We’ve always said that Toyota does Hybrids right. And this past weekend track test driving proved it once again.
You’d be hard pushed to find something outside of personal preference to say against the RAV4. The model is Toyota’s third best-seller behind only the Corolla and, of course, the Camry. In its own SUV class, only the Honda CR-V bests it in April 2017 sales numbers. As for the hybrid version, Toyota says it takes the number two slot for best-selling U.S. hybrid. Yeah. It’s a pretty big deal.
With all the above in mind, we were looking forward to our own personal experience with the RAV4 on the Circuit of the Americas F1 track just outside of Austin at this year’s 2017 Texas Auto Writers Association Auto Roundup. Interestingly, it wasn’t ranked with the “Green Models.” Rather, Toyota put it in the Performance Utility class.
Although skeptical about the whole ‘performance’ ranking of the RAV4, especially a hybrid, it is the sportier SE version.
First Impressions Behind the Wheel
First hopping behind the wheel was exciting. I took it for a spin Saturday morning and it was the first of the Performance Utes I drove. A Toyota rep hopped in shotgun-side to give me all the 411 on my test drive.
The interior feels like a classic Toyota SUV. Which means instant love and comfort for those of your looking for a classic interior, not so futuristic (Tesla anyone?) feel. Meaning, the AC controls are instantly recognizable and user-friendly.
The 6.1-inch touchscreen is practical. It’s easy to view, yet you don’t have to use the touchscreen to control a lot of things. Which is nice and old school comfortable.
Another thing that feels old-school comfortable is the use of a shift drive mode stick. The emergency brake location right next to the driver’s seat and shift knob keeps things easy. The low middle console contributes to the overall roominess of the cabin. Something that you always expect, but don’t always get in an SUV.
Design-wise, I love the vibrancy of Electric Storm Blue. You don’t have to get your hybrid in blue. But the color now represents hybrids these days. The interior cabin is soothing with a nice mix of black and dark tan leather. I wish the steering wheel used a mix of both types of leather for a little more fun. But otherwise, it’s well done.
The model doesn’t have the kick of what you would get in one of Toyota’s V8s or even V6s. It gets 194-horsepower. Which is enough to put it in the power range of smaller SUVs like the Hyundai Tucson. I bring up the Tucson, and even the Nissan Rogue Sport, here because the model handled comparably in terms of the pick-me-up. The best way to describe the handling of the RAV4 Hybrid SE is this. It handles like a base Rav4. Cornering and stopping well.

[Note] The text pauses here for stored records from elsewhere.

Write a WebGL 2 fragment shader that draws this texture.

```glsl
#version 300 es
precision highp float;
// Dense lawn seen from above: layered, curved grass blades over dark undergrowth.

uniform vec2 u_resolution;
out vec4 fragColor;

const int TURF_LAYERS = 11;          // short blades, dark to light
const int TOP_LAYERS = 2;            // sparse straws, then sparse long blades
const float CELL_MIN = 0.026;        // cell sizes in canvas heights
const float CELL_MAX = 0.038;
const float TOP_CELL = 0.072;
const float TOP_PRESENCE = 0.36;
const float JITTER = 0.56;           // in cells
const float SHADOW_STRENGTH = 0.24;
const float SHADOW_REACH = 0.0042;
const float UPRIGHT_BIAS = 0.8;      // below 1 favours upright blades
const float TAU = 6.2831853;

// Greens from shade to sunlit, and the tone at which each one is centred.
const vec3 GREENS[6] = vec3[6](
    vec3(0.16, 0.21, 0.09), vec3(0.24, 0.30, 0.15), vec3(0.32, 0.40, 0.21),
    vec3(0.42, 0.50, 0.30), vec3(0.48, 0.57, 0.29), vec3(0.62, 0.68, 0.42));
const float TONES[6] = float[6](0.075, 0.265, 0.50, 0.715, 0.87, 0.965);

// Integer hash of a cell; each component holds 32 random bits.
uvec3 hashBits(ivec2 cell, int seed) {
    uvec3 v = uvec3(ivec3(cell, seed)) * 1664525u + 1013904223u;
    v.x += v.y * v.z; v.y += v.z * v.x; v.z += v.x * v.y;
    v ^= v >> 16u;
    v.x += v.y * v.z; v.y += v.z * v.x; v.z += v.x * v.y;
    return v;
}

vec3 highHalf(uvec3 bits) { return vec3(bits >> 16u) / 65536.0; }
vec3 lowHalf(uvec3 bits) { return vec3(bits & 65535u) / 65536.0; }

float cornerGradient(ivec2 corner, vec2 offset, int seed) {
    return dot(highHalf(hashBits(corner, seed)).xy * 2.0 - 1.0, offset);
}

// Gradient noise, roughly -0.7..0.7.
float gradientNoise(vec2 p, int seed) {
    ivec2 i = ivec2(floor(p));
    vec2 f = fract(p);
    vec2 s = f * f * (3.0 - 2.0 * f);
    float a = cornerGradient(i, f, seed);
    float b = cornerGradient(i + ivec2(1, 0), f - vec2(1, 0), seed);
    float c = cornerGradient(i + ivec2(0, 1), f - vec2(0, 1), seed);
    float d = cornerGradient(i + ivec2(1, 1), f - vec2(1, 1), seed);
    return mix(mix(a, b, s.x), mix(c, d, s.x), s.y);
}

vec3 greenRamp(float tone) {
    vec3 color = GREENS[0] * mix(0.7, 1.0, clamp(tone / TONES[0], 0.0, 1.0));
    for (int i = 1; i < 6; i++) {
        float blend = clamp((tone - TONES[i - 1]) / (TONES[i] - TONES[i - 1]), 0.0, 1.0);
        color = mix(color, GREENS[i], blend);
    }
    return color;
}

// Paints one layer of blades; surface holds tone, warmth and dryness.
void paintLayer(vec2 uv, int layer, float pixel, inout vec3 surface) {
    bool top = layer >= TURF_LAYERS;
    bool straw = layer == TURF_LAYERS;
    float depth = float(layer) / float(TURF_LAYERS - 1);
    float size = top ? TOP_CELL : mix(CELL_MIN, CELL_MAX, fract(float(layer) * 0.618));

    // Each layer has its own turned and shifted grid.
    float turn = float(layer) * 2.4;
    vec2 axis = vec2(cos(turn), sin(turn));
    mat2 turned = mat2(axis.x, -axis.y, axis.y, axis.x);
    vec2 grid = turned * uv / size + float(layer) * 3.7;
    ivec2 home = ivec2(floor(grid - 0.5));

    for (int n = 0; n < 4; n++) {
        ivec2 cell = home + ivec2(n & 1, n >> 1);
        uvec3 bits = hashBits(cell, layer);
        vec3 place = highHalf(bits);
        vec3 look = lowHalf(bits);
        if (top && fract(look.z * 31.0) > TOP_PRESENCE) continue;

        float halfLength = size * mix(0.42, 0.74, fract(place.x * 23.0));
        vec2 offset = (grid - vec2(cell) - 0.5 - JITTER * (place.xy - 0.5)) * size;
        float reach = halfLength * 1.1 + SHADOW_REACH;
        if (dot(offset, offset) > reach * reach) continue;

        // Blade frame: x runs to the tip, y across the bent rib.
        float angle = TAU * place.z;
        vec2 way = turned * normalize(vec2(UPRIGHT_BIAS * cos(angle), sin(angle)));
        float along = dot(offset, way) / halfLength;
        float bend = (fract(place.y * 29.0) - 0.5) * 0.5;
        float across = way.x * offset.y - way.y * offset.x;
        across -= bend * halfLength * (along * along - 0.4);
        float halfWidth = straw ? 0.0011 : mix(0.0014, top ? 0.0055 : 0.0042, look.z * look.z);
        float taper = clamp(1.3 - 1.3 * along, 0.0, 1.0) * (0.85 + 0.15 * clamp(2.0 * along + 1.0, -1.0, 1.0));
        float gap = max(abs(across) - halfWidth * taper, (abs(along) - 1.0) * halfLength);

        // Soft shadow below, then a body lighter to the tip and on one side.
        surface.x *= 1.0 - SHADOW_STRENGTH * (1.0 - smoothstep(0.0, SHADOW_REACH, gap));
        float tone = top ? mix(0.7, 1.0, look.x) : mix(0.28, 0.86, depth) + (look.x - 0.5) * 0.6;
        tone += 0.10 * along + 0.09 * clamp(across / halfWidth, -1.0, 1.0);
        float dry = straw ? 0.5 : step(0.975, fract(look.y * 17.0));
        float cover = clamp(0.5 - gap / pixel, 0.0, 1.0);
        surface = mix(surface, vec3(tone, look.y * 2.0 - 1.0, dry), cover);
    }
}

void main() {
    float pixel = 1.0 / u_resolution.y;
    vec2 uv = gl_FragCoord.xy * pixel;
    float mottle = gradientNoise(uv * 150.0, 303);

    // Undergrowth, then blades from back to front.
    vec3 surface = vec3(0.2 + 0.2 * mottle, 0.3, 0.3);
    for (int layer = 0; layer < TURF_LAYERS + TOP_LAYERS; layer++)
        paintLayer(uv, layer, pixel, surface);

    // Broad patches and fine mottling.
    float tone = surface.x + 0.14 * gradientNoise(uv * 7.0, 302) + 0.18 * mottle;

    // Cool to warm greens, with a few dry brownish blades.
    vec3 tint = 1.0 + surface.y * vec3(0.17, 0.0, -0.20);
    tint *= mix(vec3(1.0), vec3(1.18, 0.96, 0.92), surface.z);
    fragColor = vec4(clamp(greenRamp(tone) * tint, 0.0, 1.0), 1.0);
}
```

On the note of stopping, the RAV hybrid comes standard with Toyota Safety Sense. Or as the representative told me, a new system forcing you to brake before hitting an intern. Because, of course, if we did have a volunteer to test it on, it would be an intern.
The RAV4 Hybrid makes a great option if you’re looking for an SUV and have a soft spot for the environment. When asked, the rep said what it really comes down to for people choosing between a standard gas versus the hybrid option, is really the attitude of the buyer towards hybrid.
“How long will the battery last?” I ask. “A Toyota never stops running. So at some point, just like with any car you can drive the wheels off of, you’re going to have to replace it. Just like any other vehicle maintenance,” my Toyota rep shared.
If you’ve got the extra dough, go hybrid. You’ll love it.